I’ve been here for over six months now (as a Digital Content Specialist for Mudd Digital), and there is no question that the biggest adjustment for me has been the office culture. I’ve worked at places where you are allowed 30 minutes for lunch and even 1 minute more is an offense worthy of a write-up. If you were to miss work because your car broke down, you could expect to find a write-up on your desk the next morning.
This kind of strict and unforgiving management style is what creates a negative office culture. In the simplest terms, if you don’t make the effort to scratch their back, they’re much less likely to scratch yours. I’m not saying that there shouldn’t be accountability, but your employees will hold themselves accountable in the right work environment.
At Mudd, if I need to stay after hours to complete my work, I don’t even think twice about it. I’m not counting down the hours until 5:00, because I enjoy what I do and where I work.

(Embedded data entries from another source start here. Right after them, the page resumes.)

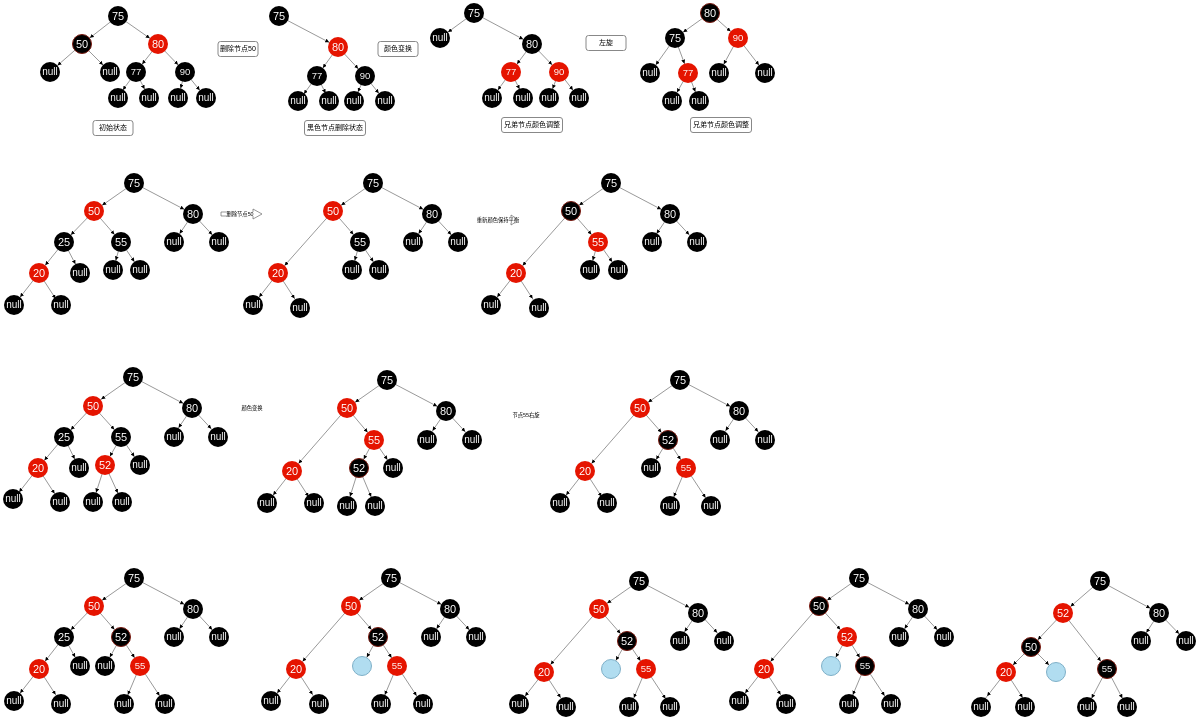
<!DOCTYPE html>
<html lang="zh-CN">
<head>
<meta charset="utf-8">
<title>红黑树删除</title>
<style>
:root{--black:#000;--red:#e51400;--blue:#b1ddf0;--line:#555;--rim:#7a1a10}
body{margin:0}
main{position:relative;width:1200px;height:721px;overflow:hidden;background:#fff;font-family:"Liberation Sans","Noto Sans CJK SC",sans-serif}
.edges{position:absolute;inset:0;fill:none;stroke:var(--line);stroke-width:.6;marker-end:url(#tip)}
.outline{marker-end:none}
b,p{position:absolute;left:calc(var(--x)*1px);top:calc(var(--y)*1px);translate:-50% -50%;display:flex;align-items:center;justify-content:center;box-sizing:border-box;margin:0;white-space:nowrap}
b{width:20px;height:20px;border-radius:50%;background:var(--black);color:#fff;font-size:11px;font-weight:400;line-height:1}
.n b{font-size:10px}
.r{background:var(--red)}
.o{border:.5px solid var(--rim)}
.s{font-size:9.5px}
.e{background:var(--blue);border:1px solid #7fb0c8}
p{font-size:5.3px;line-height:8px}
.box{width:41px;height:16px;border:1px solid #888;border-radius:3px;font-size:7px}
.wide{width:62px}
</style>
</head>
<body>
<main>
<svg class="edges" width="1200" height="721" viewBox="0 0 1200 721" aria-hidden="true">
<defs>
<marker id="tip" markerUnits="userSpaceOnUse" markerWidth="4" markerHeight="4" refX="14" refY="2" orient="auto"><path d="M0 0L4 2L0 4z" fill="#000" stroke="none"/></marker>
<g id="crown"><path d="M0 0L-40 28"/><path d="M0 0L59 31"/><path d="M59 31L40 59"/><path d="M59 31L85 59"/></g>
<g id="fork"><path d="M0 0L-19 26"/><path d="M0 0L13 26"/></g>
<g id="leaves"><path d="M0 0L-25 32"/><path d="M0 0L22 34"/></g>
<g id="pair"><path d="M0 0L-16 38"/><path d="M0 0L25 38"/></g>
</defs>
<path d="M118 16L82 44"/><path d="M118 16L158 44"/><path d="M82 44L50 72"/><path d="M82 44L110 72"/><path d="M158 44L136 72"/><path d="M158 44L185 72"/><use href="#fork" x="136" y="72"/><path d="M185 72L178 98"/><path d="M185 72L206 98"/>
<path d="M279 16L338 47"/><path d="M338 47L317 76"/><path d="M338 47L365 76"/><use href="#fork" x="317" y="76"/><path d="M365 76L354 101"/><path d="M365 76L385 101"/>
<path d="M474 13L440 38"/><path d="M474 13L532 44"/><path d="M532 44L511 72"/><path d="M532 44L559 72"/><use href="#fork" x="511" y="72"/><path d="M559 72L549 98"/><path d="M559 72L579 98"/>
<path d="M710 13L675 38"/><path d="M710 13L738 38"/><path d="M675 38L650 73"/><path d="M675 38L688 73"/><path d="M738 38L719 73"/><path d="M738 38L765 73"/><path d="M688 73L672 101"/><path d="M688 73L699 101"/>
<use href="#crown" x="134" y="183"/><path d="M94 211L64 242"/><path d="M94 211L121 242"/><path d="M64 242L39 273"/><path d="M64 242L80 273"/><path d="M121 242L113 270"/><path d="M121 242L140 270"/><use href="#leaves" x="39" y="273"/>
<use href="#crown" x="373" y="183"/><path d="M333 211L278 273"/><path d="M333 211L360 242"/><path d="M360 242L352 270"/><path d="M360 242L379 270"/><use href="#leaves" x="278" y="273"/>
<use href="#crown" x="611" y="183"/><path d="M571 211L516 273"/><path d="M571 211L598 242"/><path d="M598 242L590 270"/><path d="M598 242L618 270"/><use href="#leaves" x="516" y="273"/>
<use href="#crown" x="133" y="377"/><path d="M93 406L64 437"/><path d="M93 406L121 437"/><path d="M64 437L38 468"/><path d="M64 437L79 468"/><path d="M121 437L105 465"/><path d="M121 437L140 465"/><path d="M105 465L93 502"/><path d="M105 465L122 502"/><use href="#leaves" x="38" y="468"/>
<use href="#crown" x="387" y="380"/><path d="M347 408L292 471"/><path d="M347 408L374 440"/><path d="M374 440L359 468"/><path d="M374 440L393 468"/><path d="M359 468L347 506"/><path d="M359 468L375 506"/><use href="#leaves" x="292" y="471"/>
<use href="#crown" x="680" y="380"/><path d="M640 408L585 471"/><path d="M640 408L668 440"/><path d="M668 440L651 468"/><path d="M668 440L686 468"/><use href="#pair" x="686" y="468"/><use href="#leaves" x="585" y="471"/>
<use href="#crown" x="134" y="578"/><path d="M94 606L64 637"/><path d="M94 606L121 637"/><path d="M64 637L39 669"/><path d="M64 637L80 666"/><path d="M121 637L105 666"/><path d="M121 637L140 666"/><use href="#pair" x="140" y="666"/><use href="#leaves" x="39" y="669"/>
<use href="#crown" x="391" y="578"/><path d="M351 606L296 669"/><path d="M351 606L378 637"/><path d="M378 637L362 666"/><path d="M378 637L397 666"/><use href="#pair" x="397" y="666"/><use href="#leaves" x="296" y="669"/>
<use href="#crown" x="639" y="581"/><path d="M599 609L544 672"/><path d="M599 609L627 641"/><path d="M627 641L611 669"/><path d="M627 641L646 669"/><use href="#pair" x="646" y="669"/><use href="#leaves" x="544" y="672"/>
<use href="#crown" x="859" y="578"/><path d="M819 606L764 669"/><path d="M819 606L847 637"/><path d="M847 637L831 666"/><path d="M847 637L865 666"/><use href="#pair" x="865" y="666"/><use href="#leaves" x="764" y="669"/>
<path d="M1100 581L1063 613"/><path d="M1100 581L1159 613"/><path d="M1159 613L1141 641"/><path d="M1159 613L1186 641"/><path d="M1063 613L1031 647"/><path d="M1063 613L1107 669"/><path d="M1031 647L1006 672"/><path d="M1031 647L1056 672"/><path d="M1107 669L1087 707"/><path d="M1107 669L1127 707"/><use href="#leaves" x="1006" y="672"/>
<path class="outline" d="M227 212H221V216H227M253 212V209L262 214L253 219V216M511 217V215L515 217.5M511 223V225L515 222.5"/>
</svg>

<section>
<b style="--x:118;--y:16">75</b><b class="o" style="--x:82;--y:44">50</b><b class="r" style="--x:158;--y:44">80</b><b class="s" style="--x:136;--y:72">77</b><b class="s" style="--x:185;--y:72">90</b>
<b style="--x:279;--y:16">75</b><b class="r" style="--x:338;--y:47">80</b><b class="s" style="--x:317;--y:76">77</b><b class="s" style="--x:365;--y:76">90</b>
<b style="--x:474;--y:13">75</b><b style="--x:532;--y:44">80</b><b class="r s" style="--x:511;--y:72">77</b><b class="r s" style="--x:559;--y:72">90</b>
<b class="o" style="--x:710;--y:13">80</b><b style="--x:675;--y:38">75</b><b class="r s" style="--x:738;--y:38">90</b><b class="r s" style="--x:688;--y:73">77</b>
<p class="box" style="--x:238;--y:49">删除节点50</p><p class="box" style="--x:398;--y:49">颜色变换</p><p class="box" style="--x:606;--y:43">左旋</p>
<p class="box" style="--x:113;--y:128">初始状态</p><p class="box wide" style="--x:335;--y:128">黑色节点删除状态</p><p class="box wide" style="--x:532;--y:125">兄弟节点颜色调整</p><p class="box wide" style="--x:721;--y:125">兄弟节点颜色调整</p>
</section>
<section class="n">
<b style="--x:50;--y:72">null</b><b style="--x:110;--y:72">null</b><b style="--x:118;--y:98">null</b><b style="--x:149;--y:98">null</b><b style="--x:178;--y:98">null</b><b style="--x:206;--y:98">null</b>
<b style="--x:298;--y:101">null</b><b style="--x:329;--y:101">null</b><b style="--x:354;--y:101">null</b><b style="--x:385;--y:101">null</b>
<b style="--x:440;--y:38">null</b><b style="--x:492;--y:98">null</b><b style="--x:523;--y:98">null</b><b style="--x:549;--y:98">null</b><b style="--x:579;--y:98">null</b>
<b style="--x:650;--y:73">null</b><b style="--x:719;--y:73">null</b><b style="--x:765;--y:73">null</b><b style="--x:672;--y:101">null</b><b style="--x:699;--y:101">null</b>
</section>

<section>
<b style="--x:134;--y:183">75</b><b class="r" style="--x:94;--y:211">50</b><b style="--x:193;--y:214">80</b><b style="--x:64;--y:242">25</b><b style="--x:121;--y:242">55</b><b class="r" style="--x:39;--y:273">20</b>
<b style="--x:373;--y:183">75</b><b class="r" style="--x:333;--y:211">50</b><b style="--x:432;--y:214">80</b><b style="--x:360;--y:242">55</b><b class="r" style="--x:278;--y:273">20</b>
<b style="--x:611;--y:183">75</b><b class="o" style="--x:571;--y:211">50</b><b style="--x:670;--y:214">80</b><b class="r" style="--x:598;--y:242">55</b><b class="r" style="--x:516;--y:273">20</b>
<p style="--x:240;--y:214">删除节点50</p><p style="--x:498;--y:220">重新颜色保持平衡</p>
</section>
<section class="n">
<b style="--x:174;--y:242">null</b><b style="--x:219;--y:242">null</b><b style="--x:80;--y:273">null</b><b style="--x:113;--y:270">null</b><b style="--x:140;--y:270">null</b><b style="--x:14;--y:305">null</b><b style="--x:61;--y:305">null</b>
<b style="--x:413;--y:242">null</b><b style="--x:458;--y:242">null</b><b style="--x:352;--y:270">null</b><b style="--x:379;--y:270">null</b><b style="--x:253;--y:305">null</b><b style="--x:300;--y:308">null</b>
<b style="--x:652;--y:242">null</b><b style="--x:697;--y:242">null</b><b style="--x:590;--y:270">null</b><b style="--x:618;--y:270">null</b><b style="--x:491;--y:305">null</b><b style="--x:539;--y:308">null</b>
</section>

<section>
<b style="--x:133;--y:377">75</b><b class="r" style="--x:93;--y:406">50</b><b style="--x:192;--y:408">80</b><b style="--x:64;--y:437">25</b><b style="--x:121;--y:437">55</b><b class="r" style="--x:38;--y:468">20</b><b class="r" style="--x:105;--y:465">52</b>
<b style="--x:387;--y:380">75</b><b class="r" style="--x:347;--y:408">50</b><b style="--x:446;--y:411">80</b><b class="r" style="--x:374;--y:440">55</b><b class="r" style="--x:292;--y:471">20</b><b class="o" style="--x:359;--y:468">52</b>
<b style="--x:680;--y:380">75</b><b class="r" style="--x:640;--y:408">50</b><b style="--x:739;--y:411">80</b><b class="o" style="--x:668;--y:440">52</b><b class="r" style="--x:585;--y:471">20</b><b class="r s" style="--x:686;--y:468">55</b>
<p style="--x:252;--y:408">颜色变换</p><p style="--x:526;--y:415">节点55右旋</p>
</section>
<section class="n">
<b style="--x:174;--y:437">null</b><b style="--x:218;--y:437">null</b><b style="--x:79;--y:468">null</b><b style="--x:140;--y:465">null</b><b style="--x:13;--y:499">null</b><b style="--x:60;--y:502">null</b><b style="--x:93;--y:502">null</b><b style="--x:122;--y:502">null</b>
<b style="--x:427;--y:440">null</b><b style="--x:472;--y:440">null</b><b style="--x:393;--y:468">null</b><b style="--x:267;--y:503">null</b><b style="--x:314;--y:503">null</b><b style="--x:347;--y:506">null</b><b style="--x:375;--y:506">null</b>
<b style="--x:720;--y:440">null</b><b style="--x:765;--y:440">null</b><b style="--x:651;--y:468">null</b><b style="--x:560;--y:503">null</b><b style="--x:607;--y:503">null</b><b style="--x:670;--y:506">null</b><b style="--x:711;--y:506">null</b>
</section>

<section>
<b style="--x:134;--y:578">75</b><b class="r" style="--x:94;--y:606">50</b><b style="--x:193;--y:609">80</b><b style="--x:64;--y:637">25</b><b class="o" style="--x:121;--y:637">52</b><b class="r" style="--x:39;--y:669">20</b><b class="r s" style="--x:140;--y:666">55</b>
<b style="--x:391;--y:578">75</b><b class="r" style="--x:351;--y:606">50</b><b style="--x:450;--y:609">80</b><b class="o" style="--x:378;--y:637">52</b><b class="r" style="--x:296;--y:669">20</b><b class="e" style="--x:362;--y:666"></b><b class="r s" style="--x:397;--y:666">55</b>
<b style="--x:639;--y:581">75</b><b class="r" style="--x:599;--y:609">50</b><b style="--x:698;--y:613">80</b><b class="o" style="--x:627;--y:641">52</b><b class="r" style="--x:544;--y:672">20</b><b class="e" style="--x:611;--y:669"></b><b class="r s" style="--x:646;--y:669">55</b>
<b style="--x:859;--y:578">75</b><b class="o" style="--x:819;--y:606">50</b><b style="--x:918;--y:609">80</b><b class="r" style="--x:847;--y:637">52</b><b class="r" style="--x:764;--y:669">20</b><b class="e" style="--x:831;--y:666"></b><b class="o s" style="--x:865;--y:666">55</b>
<b style="--x:1100;--y:581">75</b><b class="r" style="--x:1063;--y:613">52</b><b style="--x:1159;--y:613">80</b><b class="o" style="--x:1031;--y:647">50</b><b class="r" style="--x:1006;--y:672">20</b><b class="e" style="--x:1056;--y:672"></b><b class="o s" style="--x:1107;--y:669">55</b>
</section>
<section class="n">
<b style="--x:174;--y:637">null</b><b style="--x:219;--y:637">null</b><b style="--x:80;--y:666">null</b><b style="--x:105;--y:666">null</b><b style="--x:14;--y:701">null</b><b style="--x:61;--y:704">null</b><b style="--x:124;--y:704">null</b><b style="--x:165;--y:704">null</b>
<b style="--x:431;--y:637">null</b><b style="--x:476;--y:637">null</b><b style="--x:271;--y:701">null</b><b style="--x:319;--y:704">null</b><b style="--x:381;--y:704">null</b><b style="--x:423;--y:704">null</b>
<b style="--x:680;--y:641">null</b><b style="--x:724;--y:641">null</b><b style="--x:519;--y:704">null</b><b style="--x:566;--y:707">null</b><b style="--x:629;--y:707">null</b><b style="--x:670;--y:707">null</b>
<b style="--x:899;--y:637">null</b><b style="--x:944;--y:637">null</b><b style="--x:739;--y:701">null</b><b style="--x:786;--y:704">null</b><b style="--x:849;--y:704">null</b><b style="--x:891;--y:704">null</b>
<b style="--x:1141;--y:641">null</b><b style="--x:1186;--y:641">null</b><b style="--x:981;--y:707">null</b><b style="--x:1025;--y:707">null</b><b style="--x:1087;--y:707">null</b><b style="--x:1127;--y:707">null</b>
</section>
</main>
</body>
</html>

Now, I don’t want you to get the wrong impression and think that all we do is screw around when we should be working. I’m not saying that you should let chaos reign in the workplace, but a few small but significant tweaks to your managerial philosophy could prove to be enormously beneficial in the long run.
Hire self-motivated and team-oriented individuals
Surround yourself with winners. Personally, I hate losing more than I like winning. Like the rest of the employees here at Mudd, I have no interest in doing the bare minimum. Once I clear one hurdle, it’s on to the next one. And I’m always willing to help out my co-workers when needed. When everyone is willing to lend a helping hand, even if it doesn’t necessarily fall under their responsibilities, you’ll have a much more cohesive and successful team.
Let your employees do what you hired them to do
No one wants to be micro-managed, and I’d like to imagine that few people take pleasure in micro-managing others. No one up in Mudd Digital is constantly looking over my shoulder to make sure I’m staying on task. Here, you’re trusted to do what you were hired to do. There are clear consequences for not completing your work, but fear is not the chief motivator. This practice shows your employees that you have faith and trust in their ability to get the job done. If you made the right hire, you shouldn’t have to babysit them.
Keep a low-stress working environment
I will admit that some people do their best work under pressure, but I doubt that is true for everyone. More often than not, if you keep applying pressure to your employees, they’re going to crumble at some point. I still have deadlines and target dates for when my work needs to be completed, but no one is breathing down my neck. And when all of our work is done after a long week, sometimes we reward ourselves with a department lunch outing or an after-work trip to the bowling alley.
Office culture can often make or break your business. Loyalty is built on employees who feel valued and appreciated by their employers. Creating a strong work environment is the first step towards securing the continued success of your business.
Have you had success implementing similar conditions? Let us know in the comments!